Sunil Munjal-led Hero Enterprise and Dabur's Anand Burman and Mohit Burman have jointly offered to invest Rs 1,800 crore in Fortis Healthcare, upfront.
The board of directors of Fortis Healthcare on Thursday approved the joint offer made by Hero Enterprise Investment Office and the Burman Family for a controlling stake in the company.
This puts an end to the month-and-a-half-long bidding war between multiple parties wishing to acquire Fortis. The winning bid, which belonged to Sunil Munjal and the Burman family, will now be considered by Fortis' shareholders for approval.
"The Board, post having the detailed discussions on the pros and cons of each offer, decided by majority, to recommend the offer of Hero Enterprise Investment Office-Burman Family Office," the Fortis board said in a statement.
Sunil Munjal-led Hero Enterprise and Dabur's Anand Burman and Mohit Burman have jointly offered to invest Rs 1,800 crore in Fortis Healthcare, of which Rs 800 crore will be through a preferential allotment of equity shares at Rs 167 apiece. The remaining Rs 1,000 crore will be invested through a preferential issue of warrants, which would give them the right to buy more stake in the future at Rs 176 per share.
To address Fortis' immediate concerns about liquidity, the Munjal-Burmans consortium will invest Rs 1,050 crore of Rs 1,800 crore, upfront.
The marathon board meet, which has started early morning on Thursday and ended late in the night, witnessed much deliberation on all the binding offers for Fortis Healthcare made by IHH Healthcare, the Manipal/TPG consortium, Radiant Life Care and the Munjal-Burmans consortium.
The board said it had received inputs from the independent Expert Advisory Committee (EAC), financial advisers Standard Chartered Bank and Arpwood Capital, and legal advisers Cyril Amarchand Mangaldas, before making the final choice.
"We are delighted that the board has accepted our offer, which is, unarguably, the best solution," said Sunil Munjal, Chairman of Hero Enterprise.
"We are sure that the shareholders will see the intrinsic value in our proposal and repose confidence in us. As long-term investors, we are committed to help make Fortis the finest healthcare institution in the region, and create value for all stakeholders," Munjal said.
The Burmans too, welcomed the Fortis board's decision.
"Fortis is a national healthcare asset, which has a good spread across the country and we hope to help the company become what it ought to be. Going forward, the immediate plan of action for the Company should be to build on its strengths, retain talent, expand business, and institutionalise processes at Fortis," said Anand Burman, Chairman of Dabur India.
Hero and Dabur are among India's large corporate groups.

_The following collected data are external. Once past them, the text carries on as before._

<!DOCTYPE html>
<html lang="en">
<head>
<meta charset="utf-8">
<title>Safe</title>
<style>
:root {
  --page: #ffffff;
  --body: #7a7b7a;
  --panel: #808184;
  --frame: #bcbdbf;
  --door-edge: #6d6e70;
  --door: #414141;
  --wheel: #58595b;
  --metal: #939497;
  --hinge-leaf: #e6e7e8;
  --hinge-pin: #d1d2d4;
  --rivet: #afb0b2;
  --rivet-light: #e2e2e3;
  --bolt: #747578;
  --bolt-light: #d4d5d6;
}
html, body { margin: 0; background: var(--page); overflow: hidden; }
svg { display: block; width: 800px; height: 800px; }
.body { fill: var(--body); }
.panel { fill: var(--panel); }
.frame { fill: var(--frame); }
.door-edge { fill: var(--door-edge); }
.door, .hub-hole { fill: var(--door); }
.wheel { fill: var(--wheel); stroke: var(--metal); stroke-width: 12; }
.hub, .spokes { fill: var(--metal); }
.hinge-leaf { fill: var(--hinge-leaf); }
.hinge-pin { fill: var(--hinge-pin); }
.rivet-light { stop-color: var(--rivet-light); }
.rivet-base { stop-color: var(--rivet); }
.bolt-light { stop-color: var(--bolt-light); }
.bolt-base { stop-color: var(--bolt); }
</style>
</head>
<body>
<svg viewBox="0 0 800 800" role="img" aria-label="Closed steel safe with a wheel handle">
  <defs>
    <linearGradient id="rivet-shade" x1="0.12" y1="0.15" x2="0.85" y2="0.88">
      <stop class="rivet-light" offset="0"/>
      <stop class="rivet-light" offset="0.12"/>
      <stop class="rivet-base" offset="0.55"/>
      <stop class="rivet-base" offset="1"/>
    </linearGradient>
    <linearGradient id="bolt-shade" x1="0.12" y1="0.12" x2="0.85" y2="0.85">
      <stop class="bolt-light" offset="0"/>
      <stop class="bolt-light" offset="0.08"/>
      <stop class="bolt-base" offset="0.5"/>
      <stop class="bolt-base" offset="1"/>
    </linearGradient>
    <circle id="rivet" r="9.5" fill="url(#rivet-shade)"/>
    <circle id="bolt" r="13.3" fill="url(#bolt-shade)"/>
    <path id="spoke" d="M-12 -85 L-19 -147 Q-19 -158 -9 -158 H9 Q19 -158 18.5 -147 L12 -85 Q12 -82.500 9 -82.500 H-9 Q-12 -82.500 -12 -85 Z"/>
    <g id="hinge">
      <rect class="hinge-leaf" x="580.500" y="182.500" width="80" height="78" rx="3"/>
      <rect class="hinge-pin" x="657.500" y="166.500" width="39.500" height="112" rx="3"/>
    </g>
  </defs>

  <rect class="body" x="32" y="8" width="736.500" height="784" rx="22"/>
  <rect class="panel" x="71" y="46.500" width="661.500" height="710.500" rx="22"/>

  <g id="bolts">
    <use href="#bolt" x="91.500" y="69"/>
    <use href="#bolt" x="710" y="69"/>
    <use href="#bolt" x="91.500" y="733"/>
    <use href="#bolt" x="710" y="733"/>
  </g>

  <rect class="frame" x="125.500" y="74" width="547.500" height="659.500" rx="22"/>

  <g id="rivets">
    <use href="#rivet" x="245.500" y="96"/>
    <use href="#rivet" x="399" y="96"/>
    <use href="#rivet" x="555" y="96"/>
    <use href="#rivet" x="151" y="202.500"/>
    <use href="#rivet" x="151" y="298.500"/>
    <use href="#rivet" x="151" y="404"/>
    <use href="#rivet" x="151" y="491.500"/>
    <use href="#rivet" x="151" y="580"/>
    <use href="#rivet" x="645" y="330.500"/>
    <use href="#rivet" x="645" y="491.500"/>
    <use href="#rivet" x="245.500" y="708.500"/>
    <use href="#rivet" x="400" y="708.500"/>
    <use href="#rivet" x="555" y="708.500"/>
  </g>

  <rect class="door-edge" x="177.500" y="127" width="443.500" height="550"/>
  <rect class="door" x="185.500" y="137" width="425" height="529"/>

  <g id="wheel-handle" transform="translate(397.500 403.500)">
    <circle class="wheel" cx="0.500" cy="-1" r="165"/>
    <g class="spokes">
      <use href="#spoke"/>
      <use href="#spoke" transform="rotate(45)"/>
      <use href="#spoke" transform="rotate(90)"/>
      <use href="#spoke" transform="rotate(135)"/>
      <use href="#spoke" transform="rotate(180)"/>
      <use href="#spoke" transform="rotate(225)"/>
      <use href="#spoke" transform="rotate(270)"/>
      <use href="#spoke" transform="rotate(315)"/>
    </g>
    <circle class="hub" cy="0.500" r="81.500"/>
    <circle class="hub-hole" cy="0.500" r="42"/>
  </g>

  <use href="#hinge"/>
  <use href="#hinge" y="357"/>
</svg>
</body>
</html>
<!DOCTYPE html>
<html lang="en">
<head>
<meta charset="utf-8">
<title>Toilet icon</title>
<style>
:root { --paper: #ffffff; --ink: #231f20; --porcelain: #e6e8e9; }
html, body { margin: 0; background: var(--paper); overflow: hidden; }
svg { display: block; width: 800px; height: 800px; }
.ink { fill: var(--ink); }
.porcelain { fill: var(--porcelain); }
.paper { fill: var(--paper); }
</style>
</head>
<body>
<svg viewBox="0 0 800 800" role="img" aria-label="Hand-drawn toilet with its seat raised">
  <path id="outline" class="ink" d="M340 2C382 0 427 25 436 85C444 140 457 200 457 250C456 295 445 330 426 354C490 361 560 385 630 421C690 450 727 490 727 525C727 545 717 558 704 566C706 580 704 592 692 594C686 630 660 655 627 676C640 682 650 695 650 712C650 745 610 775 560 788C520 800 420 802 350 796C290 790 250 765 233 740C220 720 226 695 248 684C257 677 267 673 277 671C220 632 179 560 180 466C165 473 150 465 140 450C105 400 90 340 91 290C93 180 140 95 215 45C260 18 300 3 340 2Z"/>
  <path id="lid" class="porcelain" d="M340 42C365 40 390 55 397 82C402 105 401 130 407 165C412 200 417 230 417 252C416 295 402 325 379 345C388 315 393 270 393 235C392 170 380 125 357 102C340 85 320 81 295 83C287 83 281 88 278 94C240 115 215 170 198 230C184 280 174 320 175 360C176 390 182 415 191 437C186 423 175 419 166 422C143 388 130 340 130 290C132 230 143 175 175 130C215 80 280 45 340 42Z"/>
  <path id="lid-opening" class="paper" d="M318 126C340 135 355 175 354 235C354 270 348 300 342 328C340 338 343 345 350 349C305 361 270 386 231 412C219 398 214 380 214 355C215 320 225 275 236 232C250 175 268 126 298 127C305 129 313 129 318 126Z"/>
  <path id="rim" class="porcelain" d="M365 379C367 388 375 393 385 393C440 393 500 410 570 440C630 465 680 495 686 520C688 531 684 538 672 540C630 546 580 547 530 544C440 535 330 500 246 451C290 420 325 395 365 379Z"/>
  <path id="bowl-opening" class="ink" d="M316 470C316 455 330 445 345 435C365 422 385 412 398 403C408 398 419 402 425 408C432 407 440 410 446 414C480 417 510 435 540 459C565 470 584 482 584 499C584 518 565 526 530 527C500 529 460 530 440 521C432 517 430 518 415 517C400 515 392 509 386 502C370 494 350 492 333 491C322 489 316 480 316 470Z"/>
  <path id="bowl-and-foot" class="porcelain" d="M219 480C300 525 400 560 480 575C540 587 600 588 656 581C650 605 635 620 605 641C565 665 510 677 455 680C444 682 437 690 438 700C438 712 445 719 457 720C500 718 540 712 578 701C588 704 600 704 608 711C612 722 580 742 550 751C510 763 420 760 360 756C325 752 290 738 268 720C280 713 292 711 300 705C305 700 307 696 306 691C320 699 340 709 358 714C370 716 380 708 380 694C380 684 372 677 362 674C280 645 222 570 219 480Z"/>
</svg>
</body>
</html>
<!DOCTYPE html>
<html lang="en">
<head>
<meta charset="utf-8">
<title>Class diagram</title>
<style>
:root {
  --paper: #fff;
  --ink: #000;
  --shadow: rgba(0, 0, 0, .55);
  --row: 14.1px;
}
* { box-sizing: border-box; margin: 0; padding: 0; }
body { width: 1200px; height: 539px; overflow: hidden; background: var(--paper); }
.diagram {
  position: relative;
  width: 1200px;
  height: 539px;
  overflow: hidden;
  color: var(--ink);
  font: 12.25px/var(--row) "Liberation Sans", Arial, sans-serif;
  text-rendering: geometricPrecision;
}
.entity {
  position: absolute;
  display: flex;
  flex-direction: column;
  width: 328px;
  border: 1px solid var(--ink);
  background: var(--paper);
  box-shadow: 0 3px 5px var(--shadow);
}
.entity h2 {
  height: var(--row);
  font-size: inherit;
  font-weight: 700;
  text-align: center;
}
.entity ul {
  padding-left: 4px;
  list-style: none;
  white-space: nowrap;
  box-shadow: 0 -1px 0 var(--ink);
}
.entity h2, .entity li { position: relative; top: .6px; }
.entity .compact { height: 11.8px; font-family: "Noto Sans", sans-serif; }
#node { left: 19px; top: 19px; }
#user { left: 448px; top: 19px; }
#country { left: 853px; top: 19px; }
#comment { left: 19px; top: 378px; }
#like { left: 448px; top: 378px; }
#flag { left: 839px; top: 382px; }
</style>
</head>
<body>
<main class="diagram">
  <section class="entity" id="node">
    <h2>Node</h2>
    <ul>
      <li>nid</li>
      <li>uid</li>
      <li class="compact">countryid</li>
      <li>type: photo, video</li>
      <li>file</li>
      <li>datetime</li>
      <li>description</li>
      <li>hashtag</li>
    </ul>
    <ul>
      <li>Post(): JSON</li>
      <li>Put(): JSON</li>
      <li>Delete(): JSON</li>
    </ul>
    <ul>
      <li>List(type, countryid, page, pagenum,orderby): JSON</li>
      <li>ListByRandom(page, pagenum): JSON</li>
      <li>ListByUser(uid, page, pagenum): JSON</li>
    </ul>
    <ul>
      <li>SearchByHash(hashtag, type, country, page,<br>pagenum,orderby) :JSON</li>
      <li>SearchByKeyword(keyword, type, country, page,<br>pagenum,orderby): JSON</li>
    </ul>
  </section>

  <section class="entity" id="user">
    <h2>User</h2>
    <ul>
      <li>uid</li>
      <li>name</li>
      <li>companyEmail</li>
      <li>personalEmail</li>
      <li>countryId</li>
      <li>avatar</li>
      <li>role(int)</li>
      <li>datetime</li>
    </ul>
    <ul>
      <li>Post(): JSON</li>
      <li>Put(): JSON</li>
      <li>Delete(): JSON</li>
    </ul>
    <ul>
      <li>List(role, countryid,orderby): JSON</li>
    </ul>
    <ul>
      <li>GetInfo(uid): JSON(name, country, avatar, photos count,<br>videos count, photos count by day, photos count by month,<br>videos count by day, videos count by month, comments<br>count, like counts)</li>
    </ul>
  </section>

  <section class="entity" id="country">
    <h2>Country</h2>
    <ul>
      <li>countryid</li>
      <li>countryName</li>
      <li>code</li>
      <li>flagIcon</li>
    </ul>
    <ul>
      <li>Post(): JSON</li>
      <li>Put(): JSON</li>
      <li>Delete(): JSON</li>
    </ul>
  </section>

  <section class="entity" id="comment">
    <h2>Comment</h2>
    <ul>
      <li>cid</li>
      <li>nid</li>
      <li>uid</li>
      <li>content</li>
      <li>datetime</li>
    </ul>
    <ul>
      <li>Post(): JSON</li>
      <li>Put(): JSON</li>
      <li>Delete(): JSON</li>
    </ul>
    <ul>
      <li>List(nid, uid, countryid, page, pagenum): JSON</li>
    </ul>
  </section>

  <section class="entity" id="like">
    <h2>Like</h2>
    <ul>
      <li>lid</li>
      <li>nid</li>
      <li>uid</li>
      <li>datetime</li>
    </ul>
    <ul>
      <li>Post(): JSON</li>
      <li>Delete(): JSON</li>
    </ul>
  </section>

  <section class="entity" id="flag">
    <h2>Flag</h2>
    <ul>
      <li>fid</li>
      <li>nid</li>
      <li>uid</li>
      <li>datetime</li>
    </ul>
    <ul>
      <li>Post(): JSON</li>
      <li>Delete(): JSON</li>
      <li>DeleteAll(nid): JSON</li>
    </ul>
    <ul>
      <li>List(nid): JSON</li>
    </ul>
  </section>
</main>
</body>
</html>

Although they do not directly run hospitals, both groups are associated with healthcare. While Munjal is the President of the 1,500-bed Dayanand Medical College and Hospital in Ludhiana, the Burman family has successfully built large-scale healthcare enterprises including Dabur Pharma, HealthCare at HOME and Oncquest.
JM Financial was the financial advisor to the Munjal-Burmans consortium for the deal.
What sealed the deal?
One of the possible reasons that could have turned the tide in favour of the Munjal-Burmans consortium, is that apart from being a competitive offer, it was a simple one that was easy to implement.
The consortium proposed to invest Rs 1,800 crore directly into Fortis without any due diligence, documentation, walk away clauses or expectations of change in structure. As an icing on the cake, they assured to implement the offer in 45-60 days.
Other offers would have needed approvals from several regulatory agencies, which would have taken months to come by.
What about SRL and buying Religare Health Trust's assets?
The Munjal-Burmans consortium proposed to divest Fortis' stake in SRL Diagnostics through an independent competitive sale process. Fortis holds 56.6 percent stake in SRL, while private equity investors hold around 31 percent and the rest is held by other shareholders.
As for buying hospital assets held by Religare Health Trust, they said plan-A was to use the proceeds of the SRL stake sale to fund the acquisition, while the rest of the cost will be met by funds raised through a rights issue.If the SRL stake sale doesn't materialise, plan-B is to go for a larger rights issue to fund the acquisition.